We’ve always had semi-directed play, usually with me following his lead. Soon after our conversation about sea turtles, these masks arrived and we talked about each animal. The next morning, we headed straight to the library to collect a couple books about endangered animals. Odin is almost three but seems to really want to know more about all the animals and what we can do to help those in need. With each book he will repeatedly hand one to me or Zak and ask us to tell him something about it, “tell me sumthin’ bout dis book.” Each page receives a “what’s dat?” or a “WOW!!” The Eyewitness books are his favorites because they have a large variety of photos and short little facts to go along with each.
The first he was attracted to was the Red Panda. We found the Red Panda in his favorite of the books we borrowed and read the little fact about them there. Because we couldn’t find anything about them in particular at the Library, we watched a little documentary together on the computer. We learned that they aren’t really a bear and are more closely related to the raccoon. We also learned that the females are only ready to mate one day out of the year (although I could not find any other information about this), that and the effects of poaching and habitat loss are a few of the reasons they are so vulnerable. They are also sneaky little animals who are hard to find in the wild, especially because they tend to live in places with heavy growth. The woman in the documentary that we watched searched the woods every day for about eight months before ever catching a glimpse of one. Odin thought they were so adorable and loved watching them play.
Odin’s cousin was over all week last week and together they had so much fun playing dress up. We talked about the endangered species we were learning about with Evelyn and both were eager to play the role of their species. Zak even joined in playing the role of the Amur Leopard (which are critically endangered, only about 60 wild leopards are thought to be alive). We haven’t focused as much on the Amur Leopard as we have with the other two, but we will throughout this week. The week before last, we focused a lot on the Polar Bear and Odin was eager to wear his mask out in the snow.

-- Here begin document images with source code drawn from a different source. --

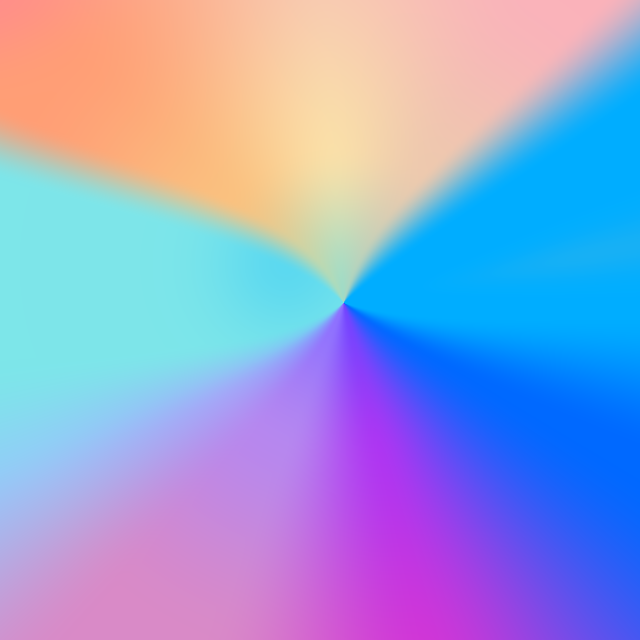
Give the GLSL for this background, as a WebGL 1 fragment shader.

```glsl
precision highp float;
uniform vec2 u_resolution;

// Colour along a ray: near the hub, halfway out, at the rim
vec3 ray(float r, vec3 hub, vec3 middle, vec3 rim) {
  vec3 color = mix(hub, middle, smoothstep(0.0, 0.25, r));
  return mix(color, rim, smoothstep(0.2, 0.58, r));
}

// Soft angular edge, in degrees
float sweep(float angle, float edge, float halfWidth) {
  return smoothstep(edge - halfWidth, edge + halfWidth, angle);
}

void main() {
  vec2 uv = gl_FragCoord.xy / u_resolution;
  vec2 p = uv - vec2(0.537, 0.527);
  float r = length(p);
  float angle = mod(degrees(atan(p.y, p.x + 1e-5)), 360.0);
  float bend = exp(-5.0 * r); // curves and softens the edges toward the hub

  // Sector colours
  vec3 sky = vec3(0.0, 0.68, 1.0);
  vec3 paleSky = vec3(0.09, 0.69, 0.96);
  vec3 pink = ray(r, vec3(0.70, 0.82, 0.74), vec3(0.93, 0.79, 0.68), vec3(0.98, 0.70, 0.73));
  vec3 cream = ray(r, vec3(0.62, 0.86, 0.78), vec3(0.98, 0.88, 0.66), vec3(0.97, 0.78, 0.70));
  vec3 orange = ray(r, vec3(0.72, 0.86, 0.70), vec3(0.98, 0.76, 0.50), vec3(1.0, 0.62, 0.46));
  orange = mix(orange, vec3(1.0, 0.56, 0.54), smoothstep(0.52, 0.74, r) * smoothstep(0.83, 1.0, uv.y));
  vec3 cyan = mix(vec3(0.49, 0.90, 0.915), vec3(0.36, 0.85, 0.94),
                  exp(-pow(length(p - vec2(-0.09, 0.06)) / 0.11, 2.0)));
  vec3 periwinkle = ray(r, vec3(0.48, 0.72, 0.98), vec3(0.62, 0.69, 0.98), vec3(0.59, 0.78, 0.98));
  vec3 orchid = ray(r, vec3(0.55, 0.44, 1.0), vec3(0.71, 0.53, 0.94), vec3(0.85, 0.54, 0.78));
  vec3 magenta = ray(r, vec3(0.45, 0.27, 1.0), vec3(0.68, 0.21, 0.95), vec3(0.82, 0.21, 0.84));
  vec3 royal = vec3(0.0, 0.41, 1.0);

  // Counterclockwise sweep, closing on the sky colour
  vec3 color = mix(sky, paleSky, exp(-pow((angle - 11.0) / 5.0, 2.0)) * smoothstep(0.1, 0.4, r));
  color = mix(color, pink, sweep(angle, 41.0 + 20.0 * bend, 7.0 + 14.0 * bend));
  color = mix(color, cream, sweep(angle, 77.0, 20.0));
  color = mix(color, orange, sweep(angle, 115.0, 24.0));
  color = mix(color, cyan, sweep(angle, 157.0 - 35.0 * bend, 4.5 + 14.0 * bend));
  color = mix(color, periwinkle, sweep(angle, 200.0 + 25.0 * bend, 12.0));
  color = mix(color, orchid, sweep(angle, 217.0 + 18.0 * bend, 14.0));
  color = mix(color, magenta, sweep(angle, 266.0, 19.0));
  color = mix(color, royal, sweep(angle, 306.0, 24.0));
  color = mix(color, sky, sweep(angle, 347.0 - 16.0 * bend, 13.0));

  gl_FragColor = vec4(color, 1.0);
}
```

It’s so important to teach our kids about how precious these lives are and how human’s actions effect them and their habitats. It’s scary to watch an animal reach extinction, especially when we know the reasons. Odin is young still and doesn’t fully grasp the idea of an endangered species but he is an empath and he can understand fear and pain. He has always been close with the trees and it hurts him to see them harmed, so it’s been easy to relate those feelings to animals. We try to take a positive approach with everything in our lives and I try to encourage him to focus on the knowledge itself because knowledge IS power. If he is aware that our decisions affect others down the line, he will (ideally) grow into a compassionate human being who will make choices that will only improve our planet no matter how small those choices are.
Masks by the very talented Opposite of Far.